About this task »
Among the records below, find the lines that contain "code" and copy each of them.

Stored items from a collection
*** Block opens ***
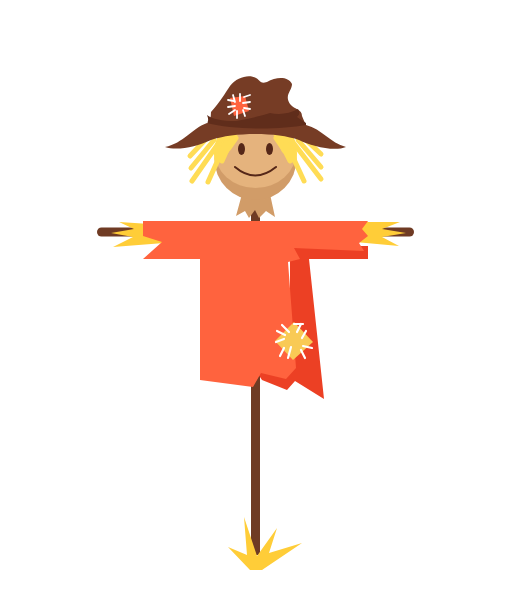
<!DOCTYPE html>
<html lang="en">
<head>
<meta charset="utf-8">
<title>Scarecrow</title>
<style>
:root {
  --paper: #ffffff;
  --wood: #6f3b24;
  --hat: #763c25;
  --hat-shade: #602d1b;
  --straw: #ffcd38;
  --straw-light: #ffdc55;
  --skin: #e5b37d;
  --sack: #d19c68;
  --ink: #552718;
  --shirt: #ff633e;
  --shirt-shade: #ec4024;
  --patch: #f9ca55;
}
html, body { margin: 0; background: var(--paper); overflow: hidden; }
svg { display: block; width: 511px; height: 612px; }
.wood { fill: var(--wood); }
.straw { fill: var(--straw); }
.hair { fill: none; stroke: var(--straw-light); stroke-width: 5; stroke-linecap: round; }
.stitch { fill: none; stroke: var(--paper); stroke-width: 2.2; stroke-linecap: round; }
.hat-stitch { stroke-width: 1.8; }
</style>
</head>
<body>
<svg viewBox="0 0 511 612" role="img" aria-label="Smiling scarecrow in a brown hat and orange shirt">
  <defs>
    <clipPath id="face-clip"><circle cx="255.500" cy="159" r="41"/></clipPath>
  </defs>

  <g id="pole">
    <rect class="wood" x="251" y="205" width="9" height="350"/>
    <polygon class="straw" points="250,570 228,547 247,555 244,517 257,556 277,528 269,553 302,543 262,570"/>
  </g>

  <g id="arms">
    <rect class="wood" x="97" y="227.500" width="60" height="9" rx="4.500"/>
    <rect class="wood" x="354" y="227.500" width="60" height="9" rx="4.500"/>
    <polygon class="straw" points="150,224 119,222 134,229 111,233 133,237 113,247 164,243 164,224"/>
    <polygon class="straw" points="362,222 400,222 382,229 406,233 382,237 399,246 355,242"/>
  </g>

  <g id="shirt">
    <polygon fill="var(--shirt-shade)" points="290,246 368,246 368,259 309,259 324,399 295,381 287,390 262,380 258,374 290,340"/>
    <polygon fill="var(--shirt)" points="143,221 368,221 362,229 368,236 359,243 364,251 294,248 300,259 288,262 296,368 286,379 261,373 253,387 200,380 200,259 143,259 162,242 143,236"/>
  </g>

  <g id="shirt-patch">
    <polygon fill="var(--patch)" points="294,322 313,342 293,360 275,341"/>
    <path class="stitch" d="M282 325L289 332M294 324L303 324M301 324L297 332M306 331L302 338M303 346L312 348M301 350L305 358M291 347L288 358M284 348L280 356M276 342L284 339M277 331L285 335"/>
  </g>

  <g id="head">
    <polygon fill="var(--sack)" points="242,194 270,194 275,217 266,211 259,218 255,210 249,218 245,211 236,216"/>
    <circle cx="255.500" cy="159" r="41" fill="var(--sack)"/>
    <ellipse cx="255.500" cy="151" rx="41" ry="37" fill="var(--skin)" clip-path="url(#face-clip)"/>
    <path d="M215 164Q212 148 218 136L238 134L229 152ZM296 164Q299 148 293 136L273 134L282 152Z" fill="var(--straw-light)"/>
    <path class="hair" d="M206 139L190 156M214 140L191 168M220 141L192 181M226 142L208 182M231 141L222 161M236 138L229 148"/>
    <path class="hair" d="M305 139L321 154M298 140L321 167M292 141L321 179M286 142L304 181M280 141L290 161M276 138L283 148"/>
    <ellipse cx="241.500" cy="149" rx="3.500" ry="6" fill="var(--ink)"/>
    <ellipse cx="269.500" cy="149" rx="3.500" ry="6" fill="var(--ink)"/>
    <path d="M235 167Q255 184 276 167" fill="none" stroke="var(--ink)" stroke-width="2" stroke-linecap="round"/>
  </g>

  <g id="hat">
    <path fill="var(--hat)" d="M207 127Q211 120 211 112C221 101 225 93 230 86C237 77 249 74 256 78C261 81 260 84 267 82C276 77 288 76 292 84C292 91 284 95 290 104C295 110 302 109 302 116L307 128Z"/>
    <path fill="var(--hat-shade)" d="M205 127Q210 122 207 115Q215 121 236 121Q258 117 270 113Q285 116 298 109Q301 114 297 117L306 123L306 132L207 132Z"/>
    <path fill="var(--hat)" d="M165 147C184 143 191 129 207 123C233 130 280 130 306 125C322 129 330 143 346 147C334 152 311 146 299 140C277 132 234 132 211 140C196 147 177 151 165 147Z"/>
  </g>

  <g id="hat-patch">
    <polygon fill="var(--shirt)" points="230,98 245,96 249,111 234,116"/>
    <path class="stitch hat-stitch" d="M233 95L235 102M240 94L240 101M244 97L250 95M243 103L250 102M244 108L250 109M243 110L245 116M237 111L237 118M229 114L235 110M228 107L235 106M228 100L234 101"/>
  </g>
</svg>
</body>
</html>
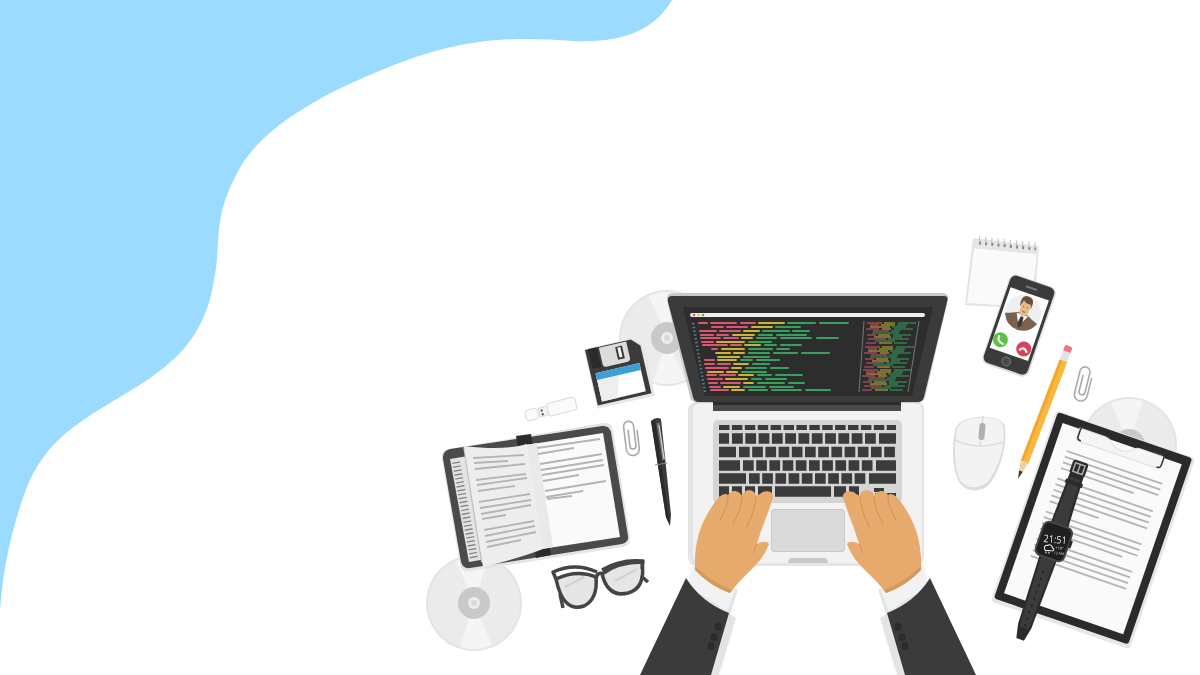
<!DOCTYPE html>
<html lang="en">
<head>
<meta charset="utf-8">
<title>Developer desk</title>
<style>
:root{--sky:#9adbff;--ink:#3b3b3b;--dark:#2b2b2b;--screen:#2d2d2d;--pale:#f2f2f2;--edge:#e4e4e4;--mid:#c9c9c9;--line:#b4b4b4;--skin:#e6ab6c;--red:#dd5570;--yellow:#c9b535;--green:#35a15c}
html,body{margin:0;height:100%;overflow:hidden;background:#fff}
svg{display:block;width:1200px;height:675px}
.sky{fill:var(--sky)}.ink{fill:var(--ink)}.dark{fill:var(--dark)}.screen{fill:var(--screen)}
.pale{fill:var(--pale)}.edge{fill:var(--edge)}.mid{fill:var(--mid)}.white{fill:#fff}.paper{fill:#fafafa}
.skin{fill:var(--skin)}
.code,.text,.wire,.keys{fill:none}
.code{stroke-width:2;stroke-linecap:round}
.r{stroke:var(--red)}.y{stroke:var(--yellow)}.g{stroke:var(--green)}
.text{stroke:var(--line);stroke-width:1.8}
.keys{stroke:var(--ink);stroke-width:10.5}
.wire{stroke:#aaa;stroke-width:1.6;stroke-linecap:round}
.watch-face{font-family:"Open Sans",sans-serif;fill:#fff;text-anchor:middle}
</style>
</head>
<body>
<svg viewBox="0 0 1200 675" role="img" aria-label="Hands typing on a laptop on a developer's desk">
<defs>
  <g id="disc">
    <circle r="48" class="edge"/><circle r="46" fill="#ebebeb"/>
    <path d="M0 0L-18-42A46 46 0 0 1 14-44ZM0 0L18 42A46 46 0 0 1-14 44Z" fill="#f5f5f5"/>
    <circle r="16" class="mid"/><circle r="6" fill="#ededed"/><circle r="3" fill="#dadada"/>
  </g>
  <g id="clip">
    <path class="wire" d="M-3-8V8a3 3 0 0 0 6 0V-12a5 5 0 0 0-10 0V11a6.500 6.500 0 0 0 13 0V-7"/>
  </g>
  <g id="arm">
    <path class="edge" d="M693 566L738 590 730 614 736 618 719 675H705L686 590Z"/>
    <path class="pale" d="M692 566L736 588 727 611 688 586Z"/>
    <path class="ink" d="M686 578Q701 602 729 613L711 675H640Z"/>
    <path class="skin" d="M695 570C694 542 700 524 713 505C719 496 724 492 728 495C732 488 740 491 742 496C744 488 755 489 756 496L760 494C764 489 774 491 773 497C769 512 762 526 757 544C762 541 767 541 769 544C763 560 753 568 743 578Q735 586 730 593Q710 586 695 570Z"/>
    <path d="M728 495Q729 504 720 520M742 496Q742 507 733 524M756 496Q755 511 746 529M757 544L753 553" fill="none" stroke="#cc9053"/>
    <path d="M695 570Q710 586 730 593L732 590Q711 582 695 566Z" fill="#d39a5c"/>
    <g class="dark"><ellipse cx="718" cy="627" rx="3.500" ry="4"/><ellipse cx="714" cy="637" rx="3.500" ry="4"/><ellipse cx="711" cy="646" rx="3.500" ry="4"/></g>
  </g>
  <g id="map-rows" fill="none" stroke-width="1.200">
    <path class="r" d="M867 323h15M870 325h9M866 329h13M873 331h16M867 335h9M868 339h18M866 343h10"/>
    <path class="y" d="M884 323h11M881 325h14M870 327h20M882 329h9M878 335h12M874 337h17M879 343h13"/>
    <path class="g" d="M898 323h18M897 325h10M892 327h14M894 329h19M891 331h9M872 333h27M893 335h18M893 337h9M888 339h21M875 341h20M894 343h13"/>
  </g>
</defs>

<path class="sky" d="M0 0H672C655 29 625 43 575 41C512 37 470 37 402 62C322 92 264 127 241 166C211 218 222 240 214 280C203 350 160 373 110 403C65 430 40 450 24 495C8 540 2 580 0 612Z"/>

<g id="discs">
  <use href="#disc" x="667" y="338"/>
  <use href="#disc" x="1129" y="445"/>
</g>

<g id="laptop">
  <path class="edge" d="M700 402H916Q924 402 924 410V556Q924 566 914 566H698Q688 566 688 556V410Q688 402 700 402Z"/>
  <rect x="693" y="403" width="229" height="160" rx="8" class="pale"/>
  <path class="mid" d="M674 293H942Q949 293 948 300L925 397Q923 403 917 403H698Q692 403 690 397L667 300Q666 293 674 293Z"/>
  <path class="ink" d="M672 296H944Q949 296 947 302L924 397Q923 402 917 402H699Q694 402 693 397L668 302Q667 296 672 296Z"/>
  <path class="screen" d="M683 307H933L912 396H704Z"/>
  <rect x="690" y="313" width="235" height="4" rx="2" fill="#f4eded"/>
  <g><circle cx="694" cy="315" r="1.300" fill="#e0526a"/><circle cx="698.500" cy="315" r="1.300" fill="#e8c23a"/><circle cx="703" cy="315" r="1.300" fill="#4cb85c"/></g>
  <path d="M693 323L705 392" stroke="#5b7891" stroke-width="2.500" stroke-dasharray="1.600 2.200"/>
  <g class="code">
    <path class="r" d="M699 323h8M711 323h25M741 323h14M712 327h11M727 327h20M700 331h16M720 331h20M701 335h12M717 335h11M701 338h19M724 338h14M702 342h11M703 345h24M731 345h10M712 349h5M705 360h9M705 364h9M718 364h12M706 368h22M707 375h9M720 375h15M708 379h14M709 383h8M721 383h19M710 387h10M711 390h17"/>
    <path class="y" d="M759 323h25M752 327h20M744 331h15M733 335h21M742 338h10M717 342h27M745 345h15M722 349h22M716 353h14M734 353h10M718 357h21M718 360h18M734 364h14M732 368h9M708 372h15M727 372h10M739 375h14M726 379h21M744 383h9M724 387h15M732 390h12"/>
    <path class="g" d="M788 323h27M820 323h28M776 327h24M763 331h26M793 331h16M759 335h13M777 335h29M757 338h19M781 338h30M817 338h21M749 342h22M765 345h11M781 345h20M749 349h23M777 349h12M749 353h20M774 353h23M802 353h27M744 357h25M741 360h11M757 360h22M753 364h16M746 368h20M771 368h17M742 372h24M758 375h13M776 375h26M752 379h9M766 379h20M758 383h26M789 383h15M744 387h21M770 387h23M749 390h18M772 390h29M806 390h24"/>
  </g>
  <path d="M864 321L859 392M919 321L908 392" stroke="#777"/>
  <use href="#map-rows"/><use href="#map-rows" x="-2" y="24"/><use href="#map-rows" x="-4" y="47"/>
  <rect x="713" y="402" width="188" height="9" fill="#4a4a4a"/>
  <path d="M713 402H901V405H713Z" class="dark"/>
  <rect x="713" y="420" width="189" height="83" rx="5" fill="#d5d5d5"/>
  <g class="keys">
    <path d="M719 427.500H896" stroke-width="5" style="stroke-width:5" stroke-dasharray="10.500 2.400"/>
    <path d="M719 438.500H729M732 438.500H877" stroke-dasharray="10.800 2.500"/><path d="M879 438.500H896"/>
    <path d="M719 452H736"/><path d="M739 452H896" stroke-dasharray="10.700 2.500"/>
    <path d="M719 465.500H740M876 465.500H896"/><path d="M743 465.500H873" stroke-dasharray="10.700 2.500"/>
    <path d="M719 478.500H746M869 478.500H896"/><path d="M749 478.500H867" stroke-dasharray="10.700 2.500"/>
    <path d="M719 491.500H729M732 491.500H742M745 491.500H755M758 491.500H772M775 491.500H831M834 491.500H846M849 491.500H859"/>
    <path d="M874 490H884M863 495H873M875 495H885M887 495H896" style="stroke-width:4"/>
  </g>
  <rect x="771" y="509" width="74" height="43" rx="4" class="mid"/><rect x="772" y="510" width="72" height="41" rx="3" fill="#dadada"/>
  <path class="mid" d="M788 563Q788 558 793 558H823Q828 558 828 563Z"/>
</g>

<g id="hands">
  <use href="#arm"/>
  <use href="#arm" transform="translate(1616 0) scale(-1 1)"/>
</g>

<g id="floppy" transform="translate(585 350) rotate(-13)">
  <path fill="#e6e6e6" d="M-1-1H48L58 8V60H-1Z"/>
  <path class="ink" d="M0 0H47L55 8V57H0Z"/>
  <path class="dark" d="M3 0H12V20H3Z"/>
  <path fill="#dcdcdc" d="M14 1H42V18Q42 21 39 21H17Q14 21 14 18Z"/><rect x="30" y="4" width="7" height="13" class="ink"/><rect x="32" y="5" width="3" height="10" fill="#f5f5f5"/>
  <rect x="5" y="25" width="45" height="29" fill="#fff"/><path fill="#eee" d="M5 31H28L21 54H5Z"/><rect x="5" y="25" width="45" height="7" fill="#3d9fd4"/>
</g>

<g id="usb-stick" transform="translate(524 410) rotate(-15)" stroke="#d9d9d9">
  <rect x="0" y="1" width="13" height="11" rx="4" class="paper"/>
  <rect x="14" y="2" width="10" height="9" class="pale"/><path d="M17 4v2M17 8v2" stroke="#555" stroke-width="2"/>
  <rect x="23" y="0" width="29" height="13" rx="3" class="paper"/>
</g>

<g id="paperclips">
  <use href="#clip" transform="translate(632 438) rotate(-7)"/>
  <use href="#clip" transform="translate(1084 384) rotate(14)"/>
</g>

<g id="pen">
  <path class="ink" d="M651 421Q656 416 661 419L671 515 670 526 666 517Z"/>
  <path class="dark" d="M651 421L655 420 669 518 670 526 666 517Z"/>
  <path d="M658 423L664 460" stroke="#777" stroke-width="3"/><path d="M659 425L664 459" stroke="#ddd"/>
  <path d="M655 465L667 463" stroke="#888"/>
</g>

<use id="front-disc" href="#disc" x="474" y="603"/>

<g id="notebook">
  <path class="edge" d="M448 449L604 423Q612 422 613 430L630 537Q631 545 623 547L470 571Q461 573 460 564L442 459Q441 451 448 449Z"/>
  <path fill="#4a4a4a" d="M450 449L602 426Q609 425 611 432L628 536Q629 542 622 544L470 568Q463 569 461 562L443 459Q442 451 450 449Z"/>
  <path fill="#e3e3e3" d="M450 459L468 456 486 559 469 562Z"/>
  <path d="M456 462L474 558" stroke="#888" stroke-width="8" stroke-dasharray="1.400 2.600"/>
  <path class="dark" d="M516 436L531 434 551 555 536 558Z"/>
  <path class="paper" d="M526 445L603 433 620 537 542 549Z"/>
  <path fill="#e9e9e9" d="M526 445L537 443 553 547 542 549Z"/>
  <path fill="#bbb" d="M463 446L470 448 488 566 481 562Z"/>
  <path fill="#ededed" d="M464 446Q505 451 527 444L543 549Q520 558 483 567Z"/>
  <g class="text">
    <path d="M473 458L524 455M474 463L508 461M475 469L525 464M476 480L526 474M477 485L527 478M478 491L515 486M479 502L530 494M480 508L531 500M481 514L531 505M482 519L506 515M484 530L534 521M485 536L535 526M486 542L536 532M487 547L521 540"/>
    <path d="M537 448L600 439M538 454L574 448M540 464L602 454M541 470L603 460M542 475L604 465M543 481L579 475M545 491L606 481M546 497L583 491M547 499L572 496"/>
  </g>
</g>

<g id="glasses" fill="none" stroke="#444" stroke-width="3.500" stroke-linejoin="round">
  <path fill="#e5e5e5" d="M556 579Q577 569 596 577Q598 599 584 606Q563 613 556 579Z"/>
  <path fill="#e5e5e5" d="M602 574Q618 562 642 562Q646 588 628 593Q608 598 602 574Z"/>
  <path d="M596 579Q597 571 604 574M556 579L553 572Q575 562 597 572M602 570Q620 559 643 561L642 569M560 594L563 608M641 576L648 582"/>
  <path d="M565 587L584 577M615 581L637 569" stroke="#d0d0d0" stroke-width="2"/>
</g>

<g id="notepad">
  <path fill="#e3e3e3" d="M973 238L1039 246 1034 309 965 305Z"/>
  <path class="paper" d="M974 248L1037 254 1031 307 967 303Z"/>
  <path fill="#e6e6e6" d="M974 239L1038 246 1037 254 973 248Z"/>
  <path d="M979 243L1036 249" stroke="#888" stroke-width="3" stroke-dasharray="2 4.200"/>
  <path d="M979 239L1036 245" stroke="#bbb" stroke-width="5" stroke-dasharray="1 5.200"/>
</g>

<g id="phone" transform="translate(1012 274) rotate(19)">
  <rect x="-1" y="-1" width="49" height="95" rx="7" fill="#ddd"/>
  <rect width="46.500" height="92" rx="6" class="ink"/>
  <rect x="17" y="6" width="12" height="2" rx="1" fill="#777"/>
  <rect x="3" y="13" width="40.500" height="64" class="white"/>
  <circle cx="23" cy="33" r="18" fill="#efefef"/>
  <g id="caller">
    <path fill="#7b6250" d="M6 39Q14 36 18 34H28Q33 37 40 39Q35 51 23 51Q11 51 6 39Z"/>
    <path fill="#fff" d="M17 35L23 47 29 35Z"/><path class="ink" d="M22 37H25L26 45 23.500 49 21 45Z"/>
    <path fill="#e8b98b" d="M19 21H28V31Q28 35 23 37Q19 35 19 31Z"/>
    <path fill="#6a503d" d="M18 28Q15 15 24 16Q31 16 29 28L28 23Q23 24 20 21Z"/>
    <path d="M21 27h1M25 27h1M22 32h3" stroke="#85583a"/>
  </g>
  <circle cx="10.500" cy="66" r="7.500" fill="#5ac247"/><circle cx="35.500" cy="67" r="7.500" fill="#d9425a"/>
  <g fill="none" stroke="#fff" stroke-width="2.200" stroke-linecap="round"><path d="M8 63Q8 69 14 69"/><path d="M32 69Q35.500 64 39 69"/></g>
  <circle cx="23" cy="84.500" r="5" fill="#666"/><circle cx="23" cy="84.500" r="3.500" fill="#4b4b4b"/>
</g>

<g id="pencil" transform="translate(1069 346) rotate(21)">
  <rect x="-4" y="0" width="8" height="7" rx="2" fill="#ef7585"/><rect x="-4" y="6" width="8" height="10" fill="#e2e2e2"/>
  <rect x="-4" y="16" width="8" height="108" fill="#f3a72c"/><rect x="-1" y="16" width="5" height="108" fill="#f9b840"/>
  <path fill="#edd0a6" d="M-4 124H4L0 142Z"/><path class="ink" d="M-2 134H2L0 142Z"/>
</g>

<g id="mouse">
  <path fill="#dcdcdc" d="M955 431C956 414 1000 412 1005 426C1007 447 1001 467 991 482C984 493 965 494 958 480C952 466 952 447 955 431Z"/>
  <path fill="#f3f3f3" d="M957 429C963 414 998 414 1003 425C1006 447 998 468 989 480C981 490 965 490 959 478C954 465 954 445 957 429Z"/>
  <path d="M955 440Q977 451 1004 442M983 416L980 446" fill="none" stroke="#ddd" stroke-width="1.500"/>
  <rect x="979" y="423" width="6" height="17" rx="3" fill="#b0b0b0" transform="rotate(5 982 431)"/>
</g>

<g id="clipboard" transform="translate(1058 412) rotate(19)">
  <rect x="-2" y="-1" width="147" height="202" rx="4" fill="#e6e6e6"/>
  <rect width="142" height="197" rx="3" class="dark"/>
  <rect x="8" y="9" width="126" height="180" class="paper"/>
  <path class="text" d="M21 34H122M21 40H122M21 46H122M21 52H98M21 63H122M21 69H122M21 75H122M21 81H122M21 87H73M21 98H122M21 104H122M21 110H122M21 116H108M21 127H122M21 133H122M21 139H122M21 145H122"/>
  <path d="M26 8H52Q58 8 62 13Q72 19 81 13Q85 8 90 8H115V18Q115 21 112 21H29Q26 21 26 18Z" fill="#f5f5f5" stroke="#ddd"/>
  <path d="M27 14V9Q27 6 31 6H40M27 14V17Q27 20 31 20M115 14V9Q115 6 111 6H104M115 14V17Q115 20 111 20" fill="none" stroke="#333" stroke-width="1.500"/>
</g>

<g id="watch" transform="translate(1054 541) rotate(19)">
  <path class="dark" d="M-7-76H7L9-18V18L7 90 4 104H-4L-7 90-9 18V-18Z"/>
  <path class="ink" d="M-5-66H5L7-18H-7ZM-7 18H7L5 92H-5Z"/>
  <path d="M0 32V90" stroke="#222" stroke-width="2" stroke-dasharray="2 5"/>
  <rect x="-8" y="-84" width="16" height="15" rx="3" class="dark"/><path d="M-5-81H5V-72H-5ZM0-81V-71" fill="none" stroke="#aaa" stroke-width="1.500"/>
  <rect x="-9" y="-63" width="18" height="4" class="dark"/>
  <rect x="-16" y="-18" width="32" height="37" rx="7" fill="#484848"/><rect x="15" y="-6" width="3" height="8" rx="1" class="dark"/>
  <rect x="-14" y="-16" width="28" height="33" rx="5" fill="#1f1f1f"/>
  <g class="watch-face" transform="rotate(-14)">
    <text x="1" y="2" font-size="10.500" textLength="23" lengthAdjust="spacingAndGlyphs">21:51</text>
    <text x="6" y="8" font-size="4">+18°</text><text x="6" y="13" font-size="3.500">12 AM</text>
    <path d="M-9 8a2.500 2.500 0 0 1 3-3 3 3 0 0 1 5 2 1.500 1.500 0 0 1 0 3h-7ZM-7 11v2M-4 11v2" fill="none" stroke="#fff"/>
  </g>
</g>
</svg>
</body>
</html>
*** Block closes ***
Response »
.code,.text,.wire,.keys{fill:none}
.code{stroke-width:2;stroke-linecap:round}
  <g class="code">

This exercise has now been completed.